** Opening Dataset entries block **
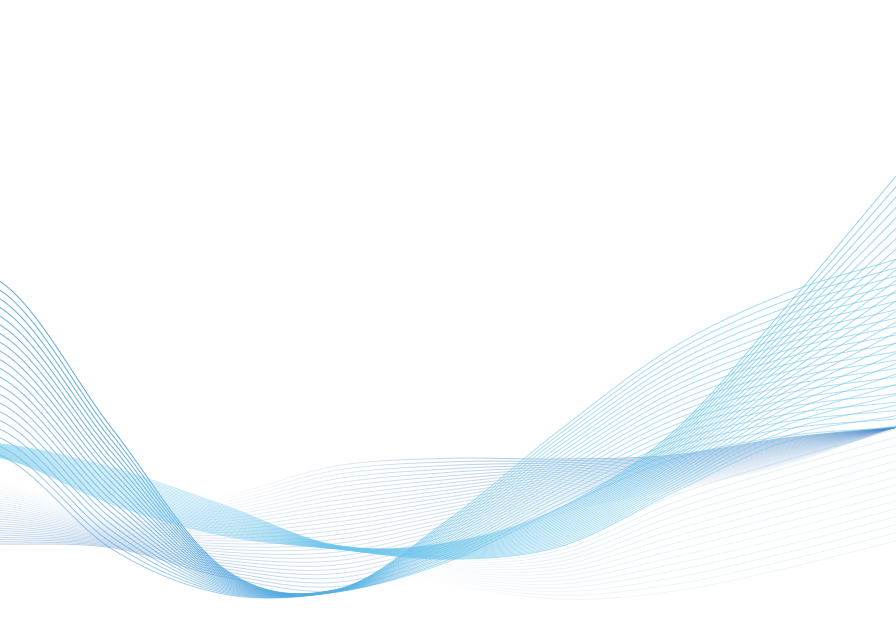
Give the GLSL for this background, as a Shadertoy shader.

```glsl
// Flowing ribbons of fine blue lines crossing the lower part of a white background.

const vec3 PAPER = vec3(1.0);
const vec3 SKY = vec3(0.42, 0.77, 0.92);
const vec3 AZURE = vec3(0.24, 0.59, 0.84);
const vec3 STEEL = vec3(0.30, 0.54, 0.78);
const vec3 MIST = vec3(0.55, 0.79, 0.88);
const float HALF_WIDTH = 0.0008;
const int KNOTS = 9;

// Smooth curve through evenly spaced heights: returns height and slope
vec2 curve(float[KNOTS] h, float x) {
    float s = clamp(x, 0.0, 0.9999) * float(KNOTS - 1);
    int i = int(s);
    float t = s - float(i);
    float b = h[i];
    float c = h[i + 1];
    float a = i > 0 ? h[i - 1] : b;
    float d = i < KNOTS - 2 ? h[i + 2] : 2.0 * c - b;
    float k1 = 0.5 * (c - a);
    float k2 = a - 2.5 * b + 2.0 * c - 0.5 * d;
    float k3 = 0.5 * (d - a) + 1.5 * (b - c);
    float height = b + t * (k1 + t * (k2 + t * k3));
    float slope = k1 + t * (2.0 * k2 + 3.0 * t * k3);
    return vec2(height, slope * float(KNOTS - 1));
}

// Share of a pixel covered by a thin line at signed distance d
float lineCoverage(float d, float halfWidth, float pixel) {
    float upper = clamp(0.5 + (halfWidth - d) / pixel, 0.0, 1.0);
    float lower = clamp(0.5 - (halfWidth + d) / pixel, 0.0, 1.0);
    return upper - lower;
}

// Lines blended from one edge to the other
// opacity: first edge left, first edge right, second edge left, second edge right
vec3 ribbon(vec3 base, vec3 ink, vec2 uv, float aspect, float pixel,
            vec2 first, vec2 second, int count, vec4 opacity, vec2 fadeRange) {
    float side = smoothstep(fadeRange.x, fadeRange.y, uv.x);
    vec2 edgeOpacity = mix(opacity.xz, opacity.yw, side);
    for (int i = 0; i < count; i++) {
        float t = float(i) / float(count - 1);
        vec2 strand = mix(first, second, t);
        float slope = strand.y / aspect;
        float d = (uv.y - strand.x) * inversesqrt(1.0 + slope * slope);
        float alpha = mix(edgeOpacity.x, edgeOpacity.y, t);
        base = mix(base, ink, alpha * lineCoverage(d, HALF_WIDTH, pixel));
    }
    return base;
}

void mainImage(out vec4 fragColor, in vec2 fragCoord) {
    vec2 uv = fragCoord / iResolution.xy;
    float aspect = iResolution.x / iResolution.y;
    float pixel = 1.0 / iResolution.y;

    // Edges of the pale lower veil
    vec2 veilTop = curve(float[KNOTS](0.13, 0.13, 0.13, 0.13, 0.118, 0.138, 0.217, 0.273, 0.323), uv.x);
    vec2 veilLow = curve(float[KNOTS](0.13, 0.13, 0.13, 0.11, 0.078, 0.055, 0.067, 0.103, 0.147), uv.x);

    // Edges of the dense middle band
    vec2 bandTop = curve(float[KNOTS](0.245, 0.190, 0.217, 0.265, 0.277, 0.276, 0.282, 0.309, 0.326), uv.x);
    vec2 bandLow = curve(float[KNOTS](0.142, 0.136, 0.090, 0.068, 0.116, 0.190, 0.227, 0.267, 0.326), uv.x);

    // Edges of the broad wave, high on the left
    vec2 waveTop = curve(float[KNOTS](0.556, 0.324, 0.103, 0.070, 0.180, 0.322, 0.451, 0.536, 0.591), uv.x);
    vec2 waveLow = curve(float[KNOTS](0.282, 0.134, 0.063, 0.066, 0.114, 0.199, 0.275, 0.312, 0.326), uv.x);

    // Edges of the steep wave, high on the right
    vec2 steepTop = curve(float[KNOTS](0.300, 0.262, 0.203, 0.140, 0.144, 0.199, 0.317, 0.512, 0.722), uv.x);
    vec2 steepLow = curve(float[KNOTS](0.278, 0.205, 0.155, 0.134, 0.118, 0.138, 0.222, 0.302, 0.328), uv.x);

    vec3 waveInk = mix(AZURE, SKY, smoothstep(0.1, 0.6, uv.x));

    vec3 color = PAPER;
    color = ribbon(color, MIST, uv, aspect, pixel, veilTop, veilLow, 15,
                   vec4(0.0, 0.26, 0.0, 0.16), vec2(0.42, 0.65));
    color = ribbon(color, STEEL, uv, aspect, pixel, bandTop, bandLow, 30,
                   vec4(0.0, 0.48, 0.40, 0.08), vec2(0.18, 0.65));
    color = ribbon(color, waveInk, uv, aspect, pixel, waveTop, waveLow, 21,
                   vec4(0.80, 0.60, 0.50, 0.50), vec2(0.1, 0.6));
    color = ribbon(color, SKY, uv, aspect, pixel, steepTop, steepLow, 25,
                   vec4(0.40, 0.72, 0.50, 0.50), vec2(0.2, 0.8));

    fragColor = vec4(color, 1.0);
}
```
** Closing Dataset entries block **
** What the task requires **
Taking the material above, count every line in which the word "Edges" appears; answer with the number alone.

** Answer box **
4